Before moving to Santa Barbara for college, I was not even aware of the existence of pho. I now know that it is a Vietnamese noodle soup, pronounced “fuh,” and it has become one of my most common cravings. Although we are spoiled with incredible weather in our humble para- dise, Spring Quarter does tend to surprise us with “June Gloom,” and nothing is more comforting than kickin’ it with a steaming bowl of soup on a chilly night.

Saigon Noodle House is one of the many establishments to serve pho in the Santa Barbara area, and although Isla Vista is home to its very own Pho Bistro, this restaurant is worth the extra five-minute drive to Goleta.

With a simple yet comprehensive menu, every customer can find food to fit their fancy. Ranging from items for the most adventurous taste buds to the more customary Asian- inspired dishes like chicken fried rice, culinary experts and amateur eaters alike will all leave with a full stomach and an amazed appetite due to the large portion sizes you will devour for not-so-large prices.

Traditionally, pho is served with beef cuts such as steak, brisket, flank, tendon, tripe or meatballs, but the more westernized selection offers chicken and grilled or fried tofu for eaters with dietary restrictions. Recently ranked No. 28 on CNN’s list of the World’s 50 Most Delicious Foods, the soup has become more well known in the past few years. Besides the piping hot broth, the flavorful bowl is filled with a generous amount of rice noodles, which are the staple component of the dish. Although the soup is

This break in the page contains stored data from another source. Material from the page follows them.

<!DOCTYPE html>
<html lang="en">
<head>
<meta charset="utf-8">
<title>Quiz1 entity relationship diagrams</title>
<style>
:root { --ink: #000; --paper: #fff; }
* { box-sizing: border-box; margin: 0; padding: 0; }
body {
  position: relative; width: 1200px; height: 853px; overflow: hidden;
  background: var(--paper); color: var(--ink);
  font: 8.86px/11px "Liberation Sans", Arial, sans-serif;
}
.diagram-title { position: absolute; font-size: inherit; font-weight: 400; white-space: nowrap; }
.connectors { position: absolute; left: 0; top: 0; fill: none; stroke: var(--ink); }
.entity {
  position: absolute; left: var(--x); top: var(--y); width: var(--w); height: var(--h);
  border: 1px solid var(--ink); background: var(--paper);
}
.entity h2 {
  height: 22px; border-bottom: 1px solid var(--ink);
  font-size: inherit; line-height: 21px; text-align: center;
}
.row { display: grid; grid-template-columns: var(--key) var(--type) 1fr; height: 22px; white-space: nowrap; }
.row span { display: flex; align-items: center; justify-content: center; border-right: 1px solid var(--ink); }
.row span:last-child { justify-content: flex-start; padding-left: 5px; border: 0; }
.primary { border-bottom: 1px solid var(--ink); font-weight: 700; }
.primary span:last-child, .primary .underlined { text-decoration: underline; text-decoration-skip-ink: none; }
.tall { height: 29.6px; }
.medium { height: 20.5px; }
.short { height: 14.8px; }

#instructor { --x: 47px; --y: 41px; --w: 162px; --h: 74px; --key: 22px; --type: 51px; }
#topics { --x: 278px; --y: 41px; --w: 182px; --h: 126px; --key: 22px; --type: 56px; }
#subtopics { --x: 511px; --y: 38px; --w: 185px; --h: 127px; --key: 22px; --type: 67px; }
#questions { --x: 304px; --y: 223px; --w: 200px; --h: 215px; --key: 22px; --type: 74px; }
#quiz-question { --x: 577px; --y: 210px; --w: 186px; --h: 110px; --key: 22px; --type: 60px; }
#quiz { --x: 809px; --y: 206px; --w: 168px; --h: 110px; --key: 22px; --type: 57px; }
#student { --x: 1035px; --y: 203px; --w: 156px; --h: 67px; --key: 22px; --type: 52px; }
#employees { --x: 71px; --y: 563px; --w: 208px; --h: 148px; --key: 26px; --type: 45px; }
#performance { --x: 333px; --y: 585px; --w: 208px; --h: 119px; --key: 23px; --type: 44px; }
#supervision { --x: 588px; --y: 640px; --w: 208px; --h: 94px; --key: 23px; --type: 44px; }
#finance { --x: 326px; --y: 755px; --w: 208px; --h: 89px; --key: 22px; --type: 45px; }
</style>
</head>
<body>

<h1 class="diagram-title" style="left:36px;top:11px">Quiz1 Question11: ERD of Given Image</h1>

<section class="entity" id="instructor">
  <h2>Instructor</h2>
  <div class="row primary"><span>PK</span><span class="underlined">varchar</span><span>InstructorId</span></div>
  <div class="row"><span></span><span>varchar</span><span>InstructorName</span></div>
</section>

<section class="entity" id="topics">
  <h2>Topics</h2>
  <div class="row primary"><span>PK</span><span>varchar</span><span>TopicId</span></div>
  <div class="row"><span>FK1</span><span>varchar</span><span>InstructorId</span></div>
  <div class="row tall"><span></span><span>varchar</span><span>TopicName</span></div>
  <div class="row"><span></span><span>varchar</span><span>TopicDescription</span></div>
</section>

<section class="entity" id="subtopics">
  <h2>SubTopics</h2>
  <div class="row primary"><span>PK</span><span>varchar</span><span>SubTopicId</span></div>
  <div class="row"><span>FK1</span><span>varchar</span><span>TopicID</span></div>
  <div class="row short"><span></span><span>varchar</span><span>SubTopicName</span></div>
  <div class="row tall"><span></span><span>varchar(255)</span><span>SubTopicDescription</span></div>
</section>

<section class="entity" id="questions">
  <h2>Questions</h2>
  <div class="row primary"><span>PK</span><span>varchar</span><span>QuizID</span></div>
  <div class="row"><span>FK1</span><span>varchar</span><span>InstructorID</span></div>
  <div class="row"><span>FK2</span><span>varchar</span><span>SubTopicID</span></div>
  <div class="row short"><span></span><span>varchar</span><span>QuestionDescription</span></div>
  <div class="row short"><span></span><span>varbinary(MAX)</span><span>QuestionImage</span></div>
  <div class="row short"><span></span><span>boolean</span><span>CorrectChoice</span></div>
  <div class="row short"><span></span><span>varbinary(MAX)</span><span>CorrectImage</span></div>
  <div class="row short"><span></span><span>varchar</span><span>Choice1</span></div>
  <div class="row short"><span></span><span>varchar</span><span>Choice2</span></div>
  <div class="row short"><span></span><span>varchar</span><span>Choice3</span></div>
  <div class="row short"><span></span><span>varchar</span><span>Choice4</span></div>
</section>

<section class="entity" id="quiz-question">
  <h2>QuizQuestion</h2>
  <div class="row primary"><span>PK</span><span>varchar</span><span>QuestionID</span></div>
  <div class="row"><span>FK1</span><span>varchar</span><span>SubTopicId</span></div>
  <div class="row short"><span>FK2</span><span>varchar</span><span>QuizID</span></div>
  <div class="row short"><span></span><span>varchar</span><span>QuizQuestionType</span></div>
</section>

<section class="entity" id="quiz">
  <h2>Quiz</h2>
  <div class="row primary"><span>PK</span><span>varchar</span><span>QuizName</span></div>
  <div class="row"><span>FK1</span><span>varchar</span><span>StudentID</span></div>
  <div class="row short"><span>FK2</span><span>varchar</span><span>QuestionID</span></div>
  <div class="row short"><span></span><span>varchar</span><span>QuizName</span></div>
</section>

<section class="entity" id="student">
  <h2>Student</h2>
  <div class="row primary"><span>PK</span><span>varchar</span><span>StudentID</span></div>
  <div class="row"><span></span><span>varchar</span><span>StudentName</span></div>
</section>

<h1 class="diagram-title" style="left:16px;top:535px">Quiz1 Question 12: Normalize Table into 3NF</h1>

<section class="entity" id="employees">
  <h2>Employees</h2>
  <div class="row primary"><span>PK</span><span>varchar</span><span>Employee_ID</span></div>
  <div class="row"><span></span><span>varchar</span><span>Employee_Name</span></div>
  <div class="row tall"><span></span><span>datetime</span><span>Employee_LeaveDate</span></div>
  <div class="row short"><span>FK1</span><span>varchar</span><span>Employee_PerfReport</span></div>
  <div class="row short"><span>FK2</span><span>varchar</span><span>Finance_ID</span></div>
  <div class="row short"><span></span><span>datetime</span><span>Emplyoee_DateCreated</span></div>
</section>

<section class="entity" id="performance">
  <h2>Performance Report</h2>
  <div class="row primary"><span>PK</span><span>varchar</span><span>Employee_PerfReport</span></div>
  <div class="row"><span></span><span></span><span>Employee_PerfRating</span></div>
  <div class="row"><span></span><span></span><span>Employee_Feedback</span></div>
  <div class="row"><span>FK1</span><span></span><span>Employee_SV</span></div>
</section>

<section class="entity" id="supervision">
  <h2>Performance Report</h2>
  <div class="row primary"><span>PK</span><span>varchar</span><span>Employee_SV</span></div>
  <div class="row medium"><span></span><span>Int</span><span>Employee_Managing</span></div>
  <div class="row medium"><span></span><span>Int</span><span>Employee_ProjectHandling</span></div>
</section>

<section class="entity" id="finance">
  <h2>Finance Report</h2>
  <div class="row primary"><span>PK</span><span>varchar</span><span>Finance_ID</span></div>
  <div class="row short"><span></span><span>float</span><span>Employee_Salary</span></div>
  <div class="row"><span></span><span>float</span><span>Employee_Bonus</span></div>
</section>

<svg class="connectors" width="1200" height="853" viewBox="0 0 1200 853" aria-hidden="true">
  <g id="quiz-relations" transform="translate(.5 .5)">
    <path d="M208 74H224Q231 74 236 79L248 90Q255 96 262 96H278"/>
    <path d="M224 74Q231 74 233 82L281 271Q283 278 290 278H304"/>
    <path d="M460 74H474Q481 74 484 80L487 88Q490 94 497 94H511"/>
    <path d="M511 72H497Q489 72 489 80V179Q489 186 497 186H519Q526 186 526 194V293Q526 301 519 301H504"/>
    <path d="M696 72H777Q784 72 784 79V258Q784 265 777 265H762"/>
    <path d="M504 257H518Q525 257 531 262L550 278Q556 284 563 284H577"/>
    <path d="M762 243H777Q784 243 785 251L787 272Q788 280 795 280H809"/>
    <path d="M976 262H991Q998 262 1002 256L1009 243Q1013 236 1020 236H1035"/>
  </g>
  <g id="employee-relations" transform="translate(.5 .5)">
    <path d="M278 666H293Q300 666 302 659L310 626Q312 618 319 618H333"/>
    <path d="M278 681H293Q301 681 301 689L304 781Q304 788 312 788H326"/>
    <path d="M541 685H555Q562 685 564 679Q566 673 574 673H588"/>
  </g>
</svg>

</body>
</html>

initially served with just broth, noodles and your choice of meat (or none for vegetarians), Saigon serves the dish with a platter of toppings including Asian condiments like spicy Sriracha hot sauce, red chili paste, soy sauce, white ground pepper and hoisin sauce. Other garnishes to finish off your meal including crunchy bean sprouts, juicy limes, sliced green and white onions, sliced jalapeño peppers, along with fresh basil, cilantro and sawtooth herb. All of these items combined create a tangy and flavorful delicacy that you can season to your liking, especially when it comes to spiciness.

Besides the famous pho, however, other main courses at Saigon Noodle House are just as delicious. Although I would recommend that everyone tries pho at least once, I am also a fan of the vermicelli, which is a big word for an amazing dry noodle bowl. Vermicelli is a thin rice noodle that is an integral part of several Asian cuisines. At this casual restaurant, the vermicelli bowls are similar to the pho, except without the broth. Instead, the numerous noodles are accompanied by more veggies, such as carrots and zucchini, and are tossed in a refreshing vinegar-based dressing. Unlike pho, the protein in these noodle bowls is grilled, rather than boiled, since there is no broth to cook the meat in. Although I have only tried the chicken, which is crispy and tender, you can also choose steak or a

vegetarian option of tofu or simply vegetables. Despite Saigon’s unique options, many Panda Express- loving college students still insist on eating fried rice as their main course. However, their version far surpasses the unhealthy offerings at Chinese fast food chains, because the chef uses natural ingredients such as fresh vegetables

and high-quality shrimp, tofu or meat of your choice. You may be questioning the satisfaction of your stom- ach with just fried rice, noodles or soup. At Saigon, the huge portions usually leave many customers asking for take-home containers, but the majority decide to stuff themselves because the food is just that good. And if you’re an eater with eyes bigger than your stomach, you can choose from a lengthy menu of starters such as egg rolls or spring rolls. These refreshing spring rolls, filled with shrimp, pork, fresh vegetables and mint leaves, are served cold with a side of thick peanut sauce — definitely save this creamy sauce for a noodle dip after the round of

appetizers. Out-of-this-world food, casual dining, unbeatable

prices and a friendly environment are enough to make this Vietnamese bistro your new lazy night hotspot, so go cleanse with steamy broth, fill up with chewy noodles and enjoy the aromas and flavors of Saigon Noodle House.